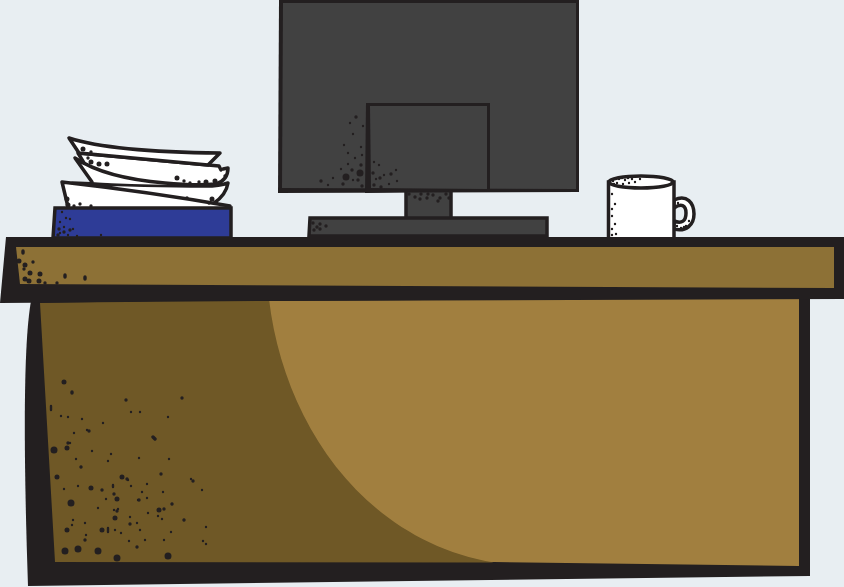
<!DOCTYPE html>
<html lang="en">
<head>
<meta charset="utf-8">
<title>Office desk</title>
<style>
:root {
  --wall: #e8eef2;
  --ink: #231f20;
  --screen: #414141;
  --paper: #ffffff;
  --tray: #2e3c97;
  --top: #8d7136;
  --front: #a17f3f;
  --shade: #6f5826;
}
html, body { margin: 0; height: 100%; overflow: hidden; background: var(--wall); }
.desk-scene { display: block; width: 844px; height: 587px; }
.wall { fill: var(--wall); }
.ink { fill: var(--ink); }
.line { stroke: var(--ink); stroke-width: 3.5; }
.edge { fill: none; stroke: var(--ink); stroke-width: 3.5; stroke-linecap: round; stroke-linejoin: round; }
.sheet { stroke-linejoin: round; }
.screen { fill: var(--screen); }
.paper { fill: var(--paper); }
.tray { fill: var(--tray); }
.top { fill: var(--top); }
.front { fill: var(--front); }
.shade { fill: var(--shade); }
.dots { fill: none; stroke: var(--ink); stroke-linecap: round; }
.d2 { stroke-width: 2.4; }
.d3 { stroke-width: 3.4; }
.d5 { stroke-width: 5; }
.d7 { stroke-width: 7; }
</style>
</head>
<body>
<svg class="desk-scene" viewBox="0 0 844 587" role="img" aria-label="Desk with a monitor, a stack of papers and a mug">
  <rect class="wall" width="844" height="587"/>

  <g id="papers">
    <path class="paper" d="M62 182L68 208H231L214 203Q227 196 228 183Q150 186 62 182Z"/>
    <path class="edge" d="M68 207L62 182Q150 192 230 206M214 203Q226 195 228 183Q220 186 205 186Q150 186 72 183"/>
    <path class="paper" d="M75 158L92 182Q150 186 216 184Q228 180 228 168L219 166L78 153Z"/>
    <path class="edge" d="M92 182L75 158Q105 178 165 183Q195 186 216 184Q228 180 228 168L223 169"/>
    <path class="edge" d="M84 163L78 153L219 166L221 170"/>
    <path class="paper line sheet" d="M69 138Q112 152 220 153L208 165L79 153Z"/>
    <path class="dots d5" d="M83 149h0M91 162h0M99 164h0M107 164h0M177 178h0M206 182h0M215 181h0M212 199h0M67 199h0M68 205h0"/>
    <path class="dots d3" d="M91 152h0M88 158h0M184 181h0M190 183h0M199 182h0M187 198h0M209 203h0M80 204h0M91 206h0M74 206h0M225 176h0"/>
    <path class="tray line" d="M55 208H231V238H53Z"/>
    <path class="dots d2" d="M62 212h0M66 218h0M60 222h0M70 219h0M64 227h0M73 229h0M60 233h0M68 235h0M77 236h0M101 235h0"/>
    <path class="dots d3" d="M59 229h0M64 232h0M70 230h0M58 235h0"/>
  </g>

  <g id="monitor">
    <path class="screen line" d="M406 190H451V219H406Z"/>
    <path class="dots d3" d="M409 194h0M415 197h0M421 194h0M427 198h0M433 195h0M440 198h0M446 194h0M420 199h0M428 194h0M438 201h0M449 198h0"/>
    <path class="screen line" d="M310 218H547V236H309Z"/>
    <path class="dots d3" d="M313 223h0M317 227h0M314 230h0M320 224h0M326 226h0M320 229h0"/>
    <path class="ink" d="M279 0H579V192L278 193Z"/>
    <path class="screen" d="M283 3H576V189L282 188Z"/>
    <path class="ink" d="M366 103H490V190L365 193Z"/>
    <path class="screen" d="M370 106H487V189L371 188Z"/>
    <path class="dots d2" d="M350 123h0M363 126h0M353 134h0M344 145h0M361 147h0M348 153h0M355 158h0M362 155h0M348 164h0M341 169h0M333 178h0M328 185h0M353 180h0M374 162h0M379 165h0M384 175h0M397 181h0M396 170h0M389 184h0M376 179h0"/>
    <path class="dots d3" d="M356 117h0M321 181h0M343 184h0M361 165h0M352 170h0M358 180h0M373 173h0M380 178h0M374 185h0M381 187h0M391 174h0M362 186h0"/>
    <path class="dots d7" d="M346 177h0M360 173h0"/>
  </g>

  <g id="mug">
    <path class="paper line" d="M674 200C687 194 694 203 694 214S686 232 674 229V221C682 224 686 221 686 213S681 203 674 208Z"/>
    <path class="paper line" d="M608.5 182V239H674V182Z"/>
    <ellipse class="paper line" cx="641" cy="182" rx="32" ry="6"/>
    <path class="dots d2" d="M613 181h0M617 183h0M619 179h0M623 184h0M625 180h0M629 183h0M632 179h0M635 182h0M640 179h0M622 178h0M628 178h0M614 184h0M612 194h0M615 204h0M612 209h0M612 216h0M615 224h0M612 229h0M616 234h0M612 235h0M677 226h0M681 228h0M686 226h0M689 221h0M678 203h0M684 227h0"/>
  </g>

  <g id="desk-front">
    <path class="ink" d="M32 296H810V576L28 586Q20 350 32 296Z"/>
    <path class="front" d="M260 301L799 298V566L494 562L260 561Z"/>
    <path class="shade" d="M40 303L269 299C283 420 361 540 494 562.5L55 562Z"/>
    <path class="dots d2" d="M51 406v4M61 416h0M68 417h0M82 419h0M103 423h0M87 430h0M74 433h0M131 412h0M140 412h0M168 417h0M70 443h0M76 459h0M92 451h0M111 454h0M108 461h0M81 467h0M139 458h0M169 459h0M64 489h0M78 486h0M113 485v2M128 480h0M131 486h0M147 484h0M142 492h0M138 500h0M147 498h0M163 492h0M172 504h0M202 490h0M206 527h0M206 544h0M191 479h0M73 520h0M85 523h0M86 535h0M98 508h0M106 499h0M114 510h0M118 509h0M108 528v4M115 530h0M130 517h0M137 523h0M148 513h0M158 516h0M162 519h0M129 541h0M145 540h0M164 540h0M171 532h0M184 520h0M203 541h0M121 533h0M140 530h0M72 525h0M90 488h0"/>
    <path class="dots d3" d="M72 392v1M126 400h0M182 398h0M89 431h0M153 437l2 2M81 467h0M161 474h0M193 481h0M102 490h0M127 479h0M139 500h0M130 524h0M164 509h0M172 504h0M184 520h0M117 511h0M85 540h0M137 547h0M114 494h0M68 443h0"/>
    <path class="dots d5" d="M64 382h0M57 477h0M122 477h0M67 448h0M91 488h0M117 499h0M115 518h0M102 530h0M159 510h0M67 530h0"/>
    <path class="dots d7" d="M54 450h0M71 503h0M65 551h0M78 549h0M98 551h0M117 558h0M168 556h0"/>
  </g>

  <g id="desk-top">
    <path class="ink" d="M6 237H844V299L270 301L0 303Z"/>
    <path class="top" d="M16 247H834V288L20 284Z"/>
    <path class="dots d3" d="M23 251v2M33 262h0M65 275v2M85 277v2M24 269h0M57 283h0M45 283h0"/>
    <path class="dots d5" d="M19 261h0M25 265h0M30 273h0M25 279h0M40 274h0M29 281h0M39 281h0"/>
  </g>
</svg>
</body>
</html>
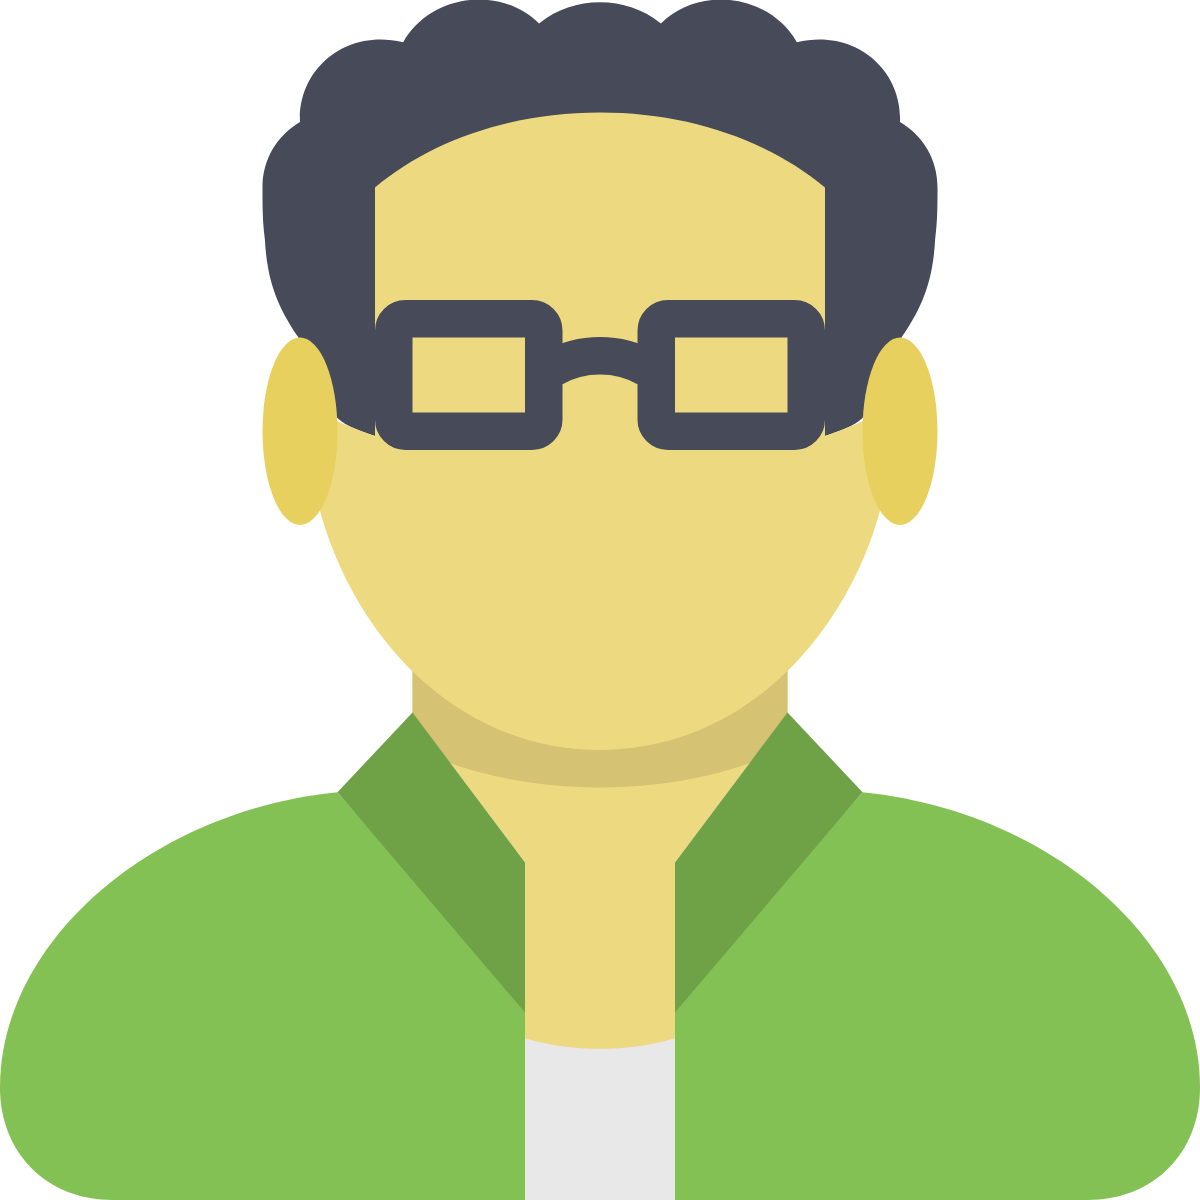
<!DOCTYPE html>
<html lang="en">
<head>
<meta charset="utf-8">
<title>Avatar: man with glasses</title>
<style>
  :root {
    --background: #ffffff;
    --skin: #edd97f;
    --skin-shadow: #d5c273;
    --ear: #e8d05e;
    --hair: #464a59;
    --jacket: #84c155;
    --collar: #6fa247;
    --shirt: #e8e8e8;
  }
  html, body { margin: 0; padding: 0; overflow: hidden; background: var(--background); }
  .canvas { width: 1200px; height: 1200px; overflow: hidden; background: var(--background); }
  .avatar { display: block; width: 1200px; height: 1200px; }
  .skin { fill: var(--skin); }
  .skin-shadow { fill: var(--skin-shadow); }
  .ear { fill: var(--ear); }
  .hair { fill: var(--hair); }
  .jacket { fill: var(--jacket); }
  .collar { fill: var(--collar); }
  .shirt { fill: var(--shirt); }
  .glasses { fill: none; stroke: var(--hair); stroke-width: 16; }
</style>
</head>
<body>
<main class="canvas">
  <svg class="avatar" viewBox="0 0 512 512" role="img" aria-label="Man with curly dark hair, glasses and a green jacket">
    <defs>
      <g id="jacket-side">
        <path class="jacket" d="M144 338 C64 346 0 402 0 464 C0 492 20 512 48 512 H224 V430 Z"/>
        <path class="collar" d="M176 304 L144 338 L224 432 V368 Z"/>
      </g>
      <rect id="lens-frame" x="168" y="136" width="64" height="48" rx="5"/>
    </defs>

    <g id="torso">
      <path class="skin" d="M176 270 H336 V304 L288 368 V460 H224 V368 L176 304 Z"/>
      <path class="skin-shadow" d="M176 270 H336 V319 C313 330 286 336 256 336 C226 336 199 330 176 319 Z"/>
      <path class="shirt" d="M224 443 C244 449 268 449 288 443 V512 H224 Z"/>
      <use href="#jacket-side"/>
      <use href="#jacket-side" transform="matrix(-1 0 0 1 512 0)"/>
    </g>

    <g id="head">
      <path class="hair" d="M160 186 C148 182 141 180 138 166 C136 158 133 152 128 145 C119 132 114 121 113 102 C112 94 112 88 112 80 C112 68 118 58 128 52 C127 30 147 12 172 18 C184 -3 214 -6 230 10 C245 -2 267 -2 282 10 C298 -6 328 -3 340 18 C365 12 385 30 384 52 C394 58 400 68 400 80 C400 88 400 94 399 102 C398 121 393 132 384 145 C379 152 376 158 374 166 C371 180 364 182 352 186 Z"/>
      <path class="skin" d="M160 80 C184 60 218 48 256 48 C294 48 328 60 352 80 V186 C360 183 369 180 376 175 V216 C362 270 318 320 256 320 C194 320 150 270 136 216 V175 C143 180 152 183 160 186 Z"/>
      <ellipse class="ear" cx="128" cy="184" rx="16" ry="40"/>
      <ellipse class="ear" cx="384" cy="184" rx="16" ry="40"/>
    </g>

    <g id="glasses" class="glasses">
      <use href="#lens-frame"/>
      <use href="#lens-frame" x="112"/>
      <path d="M236 157 C248 150 264 150 276 157"/>
    </g>
  </svg>
</main>
</body>
</html>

# WHAT YOU NEED TO DO
Each line above where the word "ellipse" occurs should be returned in full.

# PROBLEM SOLUTION
    <ellipse class="paper line" cx="641" cy="182" rx="32" ry="6"/>
      <ellipse class="ear" cx="128" cy="184" rx="16" ry="40"/>
      <ellipse class="ear" cx="384" cy="184" rx="16" ry="40"/>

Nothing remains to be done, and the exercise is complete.